consider free cell-formation in a blastema or exudation by an aggregation of molecules, in accordance with the views of Henle, as a common phenomenon. This proposition was attacked with great energy by Virchow in a series of memoirs published in his 'Archiv,' commencing in Vol. 1, 1847, and finally received its death-blow in his published lectures on Cellular Pathology, 1858. He maintained that in pathological structures there was no instance of cell development de novo; where a cell existed, there one must have been before. Cell-formation was a continuous development by descent, which he formulated in the expression omnis cellvla e cellulâ.
While the descent of cells from preexisting cells by division of the nucleus during the development of the egg, in the embryos of plants and animals, and in adult vegetable and animal tissues, both in healthy and diseased conditions, had now become generally recognized, the mechanism of the process by which the cleavage of the nucleus took place was for a long time unknown. The discovery had to be deferred until the optician had been able to construct lenses of a higher penetrative power, and the microscopist had learned the use of coloring agents capable of dyeing the finest elements of the tissues. There was reason to believe that in some cases a direct cleavage of the nucleus, to be followed by a corresponding division of the cell into two parts, did occur.

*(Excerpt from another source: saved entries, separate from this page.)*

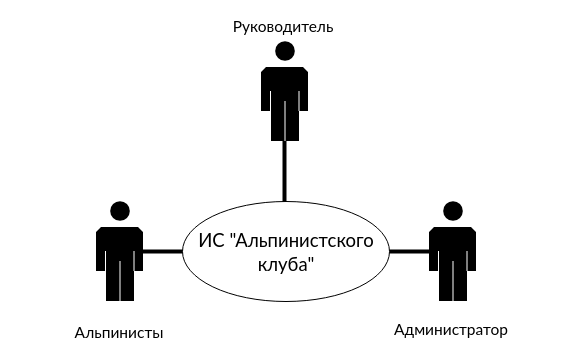
<!DOCTYPE html>
<html lang="ru">
<head>
<meta charset="utf-8">
<title>Контекстная диаграмма</title>
<style>
  :root { --ink: #000; --paper: #fff; }
  * { box-sizing: border-box; margin: 0; }
  body { background: var(--paper); overflow: hidden; }
  .diagram {
    position: relative;
    width: 570px;
    height: 358px;
    overflow: hidden;
    background: var(--paper);
    color: var(--ink);
    font-family: Lato, "Open Sans", sans-serif;
  }
  .drawing { position: absolute; inset: 0; display: block; }
  .connectors { stroke: var(--ink); stroke-width: 4; }
  .system-shape { fill: var(--paper); stroke: var(--ink); stroke-width: 1; }
  .actors { fill: var(--ink); }
  .gap { stroke: var(--paper); stroke-width: 1; }
  .label {
    position: absolute;
    width: 160px;
    font-size: 15.5px;
    line-height: 20px;
    text-align: center;
    white-space: nowrap;
  }
  .label-manager { left: 203px; top: 16px; }
  .label-climbers { left: 39px; top: 322px; }
  .label-admin { left: 371px; top: 319px; }
  .system {
    position: absolute;
    left: 182px;
    top: 201px;
    width: 208px;
    height: 101px;
    display: flex;
    align-items: center;
    justify-content: center;
    font-size: 18.5px;
    line-height: 24px;
    text-align: center;
    white-space: nowrap;
  }
</style>
</head>
<body>
<main class="diagram">
  <svg class="drawing" width="570" height="358" viewBox="0 0 570 358" aria-hidden="true">
    <defs>
      <g id="actor">
        <circle cx="24" cy="10" r="9.8"/>
        <path d="M5 26H42L47 31V70H38V100H10V70H0V31Z"/>
        <path class="gap" d="M9.5 50V70M38 50V70M24 60V100"/>
      </g>
    </defs>
    <g class="connectors">
      <line x1="284.5" y1="141" x2="284.5" y2="202"/>
      <line x1="143" y1="251.5" x2="183" y2="251.5"/>
      <line x1="389" y1="251.5" x2="429" y2="251.5"/>
    </g>
    <ellipse class="system-shape" cx="286" cy="251.5" rx="103.5" ry="50"/>
    <g class="actors">
      <use href="#actor" x="261" y="41"/>
      <use href="#actor" x="96" y="201"/>
      <use href="#actor" x="429" y="201"/>
    </g>
  </svg>
  <p class="label label-manager">Руководитель</p>
  <p class="system">ИС "Альпинистского<br>клуба"</p>
  <p class="label label-climbers">Альпинисты</p>
  <p class="label label-admin">Администратор</p>
</main>
</body>
</html>
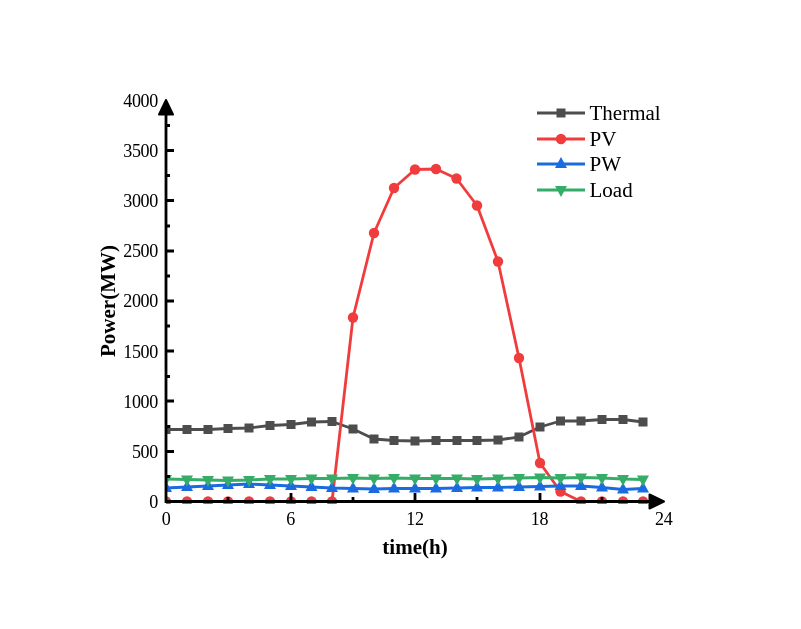
<!DOCTYPE html>
<html lang="en">
<head>
<meta charset="utf-8">
<title>Power by hour</title>
<style>
:root {
  --paper: #fff;
  --ink: #000;
  --thermal: #4d4d4d;
  --pv: #f03c3c;
  --pw: #1a6be0;
  --load: #35ac68;
}
* { box-sizing: border-box; margin: 0; padding: 0; }
html, body { width: 801px; height: 629px; overflow: hidden; background: var(--paper); }
.chart {
  position: relative; width: 801px; height: 629px; overflow: hidden;
  color: var(--ink); font-family: "Liberation Serif", "Noto Serif", serif;
}
.plot { position: absolute; inset: 0; display: block; }
.series { fill: none; stroke-width: 2.8; stroke-linejoin: round; }
.thermal { stroke: var(--thermal); }
.pv { stroke: var(--pv); }
.pw { stroke: var(--pw); }
.load { stroke: var(--load); }
.axis { fill: none; stroke: var(--ink); stroke-width: 2.8; }
.arrow { fill: var(--ink); stroke: var(--ink); stroke-width: 2; stroke-linejoin: round; }
.ticks { list-style: none; position: absolute; display: grid; font-size: 18px; line-height: 20px; letter-spacing: -0.3px; }
.power-ticks { left: 98px; top: 76px; width: 60px; height: 451px; grid-template-rows: repeat(9, 1fr); align-items: center; text-align: right; }
.time-ticks { left: 104px; top: 509px; width: 622px; grid-template-columns: repeat(5, 1fr); text-align: center; }
.axis-title { position: absolute; font-size: 21px; line-height: 24px; font-weight: 700; text-align: center; white-space: nowrap; }
.power-title { left: 48px; top: 289px; width: 120px; transform: rotate(-90deg); }
.time-title { left: 355px; top: 535px; width: 120px; }
.legend { list-style: none; position: absolute; left: 537px; top: 100px; height: 103px; display: grid; grid-template-rows: repeat(4, 1fr); font-size: 21px; line-height: 24px; }
.legend li { display: flex; align-items: center; gap: 4.5px; }
.legend svg { display: block; width: 48px; height: 20px; }
</style>
</head>
<body>
<main class="chart">
  <svg class="plot" viewBox="0 0 801 629" role="img" aria-label="Line chart of thermal, PV, PW and load power over 24 hours">
    <defs>
      <clipPath id="plot-area"><rect x="166" y="90" width="510" height="414"/></clipPath>
      <marker id="square" markerUnits="userSpaceOnUse" markerWidth="14" markerHeight="14" viewBox="-7 -7 14 14">
        <rect x="-4.5" y="-4.5" width="9" height="9" fill="var(--thermal)"/>
      </marker>
      <marker id="dot" markerUnits="userSpaceOnUse" markerWidth="14" markerHeight="14" viewBox="-7 -7 14 14">
        <circle r="5.2" fill="var(--pv)"/>
      </marker>
      <marker id="triangle-up" markerUnits="userSpaceOnUse" markerWidth="14" markerHeight="14" viewBox="-7 -7 14 14">
        <polygon points="0,-7 6,4 -6,4" fill="var(--pw)"/>
      </marker>
      <marker id="triangle-down" markerUnits="userSpaceOnUse" markerWidth="14" markerHeight="14" viewBox="-7 -7 14 14">
        <polygon points="0,7 6,-4 -6,-4" fill="var(--load)"/>
      </marker>
    </defs>
    <g clip-path="url(#plot-area)">
      <polyline class="series thermal" marker-start="url(#square)" marker-mid="url(#square)" marker-end="url(#square)" points="166,429.5 187,429.5 208,429.5 228,428.5 249,428 270,425.5 291,424.5 311.5,422 332,421.5 353,429 374,439 394,440.5 415,441 436,440.5 457,440.5 477,440.5 498,440 519,437 540,427 560.5,421 581,421 602,419.5 623,419.5 643,422"/>
      <polyline class="series pv" marker-start="url(#dot)" marker-mid="url(#dot)" marker-end="url(#dot)" points="166,501.5 187,501.5 208,501.5 228,501.5 249,501.5 270,501.5 291,501.5 311.5,501.5 332,501.5 353,317.5 374,233 394,188 415,169.5 436,169 456.5,178.5 477,205.5 498,261.5 519,358 540,463 560.5,491.5 581,501.5 602,501.5 623,501.5 643,501.5"/>
      <polyline class="series pw" marker-start="url(#triangle-up)" marker-mid="url(#triangle-up)" marker-end="url(#triangle-up)" points="166,488 187,487 208,486 228,485 249,484 270,485 291,486 311.5,487 332,488 353,488.5 374,489 394,488.5 415,488.5 436,488.5 457,488 477,487.5 498,487.5 519,487 540,486.5 560.5,486 581,486 602,487.5 623,489.5 643,488.5"/>
      <polyline class="series load" marker-start="url(#triangle-down)" marker-mid="url(#triangle-down)" marker-end="url(#triangle-down)" points="166,479 187,479.5 208,480 228,480.5 249,480 270,479 291,479 311.5,478.5 332,478.5 353,478 374,478.5 394,478 415,478.5 436,478.5 457,478.5 477,479 498,478.5 519,478 540,477.5 560.5,478 581,477.5 602,478 623,479 643,479.5"/>
    </g>
    <path class="axis" d="M166 112V501.5H652"/>
    <path class="axis" d="M166 150.5h8M166 200.5h8M166 251h8M166 301h8M166 351h8M166 401h8M166 451.5h8M291 501v-8M415 501v-8M540 501v-8"/>
    <path class="axis" d="M166 125.5h4M166 175.5h4M166 226h4M166 276h4M166 326h4M166 376.5h4M166 426.5h4M166 476.5h4M228 501v-4M353 501v-4M477 501v-4M602 501v-4"/>
    <polygon class="arrow" points="166,100 173,114.5 159,114.5"/>
    <polygon class="arrow" points="664,501.5 649.5,494.5 649.5,508.5"/>
  </svg>

  <ol class="ticks power-ticks">
    <li>4000</li><li>3500</li><li>3000</li><li>2500</li><li>2000</li><li>1500</li><li>1000</li><li>500</li><li>0</li>
  </ol>
  <ol class="ticks time-ticks">
    <li>0</li><li>6</li><li>12</li><li>18</li><li>24</li>
  </ol>
  <p class="axis-title power-title">Power(MW)</p>
  <p class="axis-title time-title">time(h)</p>

  <ul class="legend">
    <li><svg viewBox="0 0 48 20" aria-hidden="true"><polyline class="series thermal" marker-mid="url(#square)" points="0,10 24,10 48,10"/></svg>Thermal</li>
    <li><svg viewBox="0 0 48 20" aria-hidden="true"><polyline class="series pv" marker-mid="url(#dot)" points="0,10 24,10 48,10"/></svg>PV</li>
    <li><svg viewBox="0 0 48 20" aria-hidden="true"><polyline class="series pw" marker-mid="url(#triangle-up)" points="0,10 24,10 48,10"/></svg>PW</li>
    <li><svg viewBox="0 0 48 20" aria-hidden="true"><polyline class="series load" marker-mid="url(#triangle-down)" points="0,10 24,10 48,10"/></svg>Load</li>
  </ul>
</main>
</body>
</html>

In the period between 1870 and 1880 observations were made by Schneider, Strasburger, Bütschli, Fol, van Beneden and Flemming, which showed that the division of the nucleus and the cell was due to a series of very remarkable changes, now known as indirect nuclear and cell division, or karyokinesis. The changes within the nucleus are of so complex a character that it is impossible to follow them in detail without the use of appropriate illustrations. I shall have to content myself, therefore, with an elementary sketch of the process.
I have previously stated that the nucleus in its passive or resting stage contains a very delicate network of threads or fibers. The first stage in the process of nuclear division consists in the threads arranging themselves in loops and forming a compact coil within the nucleus. The coil then becomes looser, the loops of threads shorten and thicken, and somewhat later each looped thread splits longitudinally into two portions. As the threads stain when coloring agents are applied to them, they are called chromatin fibers, and the loose coil is the chromosome (Waldeyer).
As the process continues, the investing membrane of the nucleus disappears, and the loops of threads arrange themselves within the nucleus so that the closed ends of the loops are directed to a common center, from which the loops radiate outwards and produce a starlike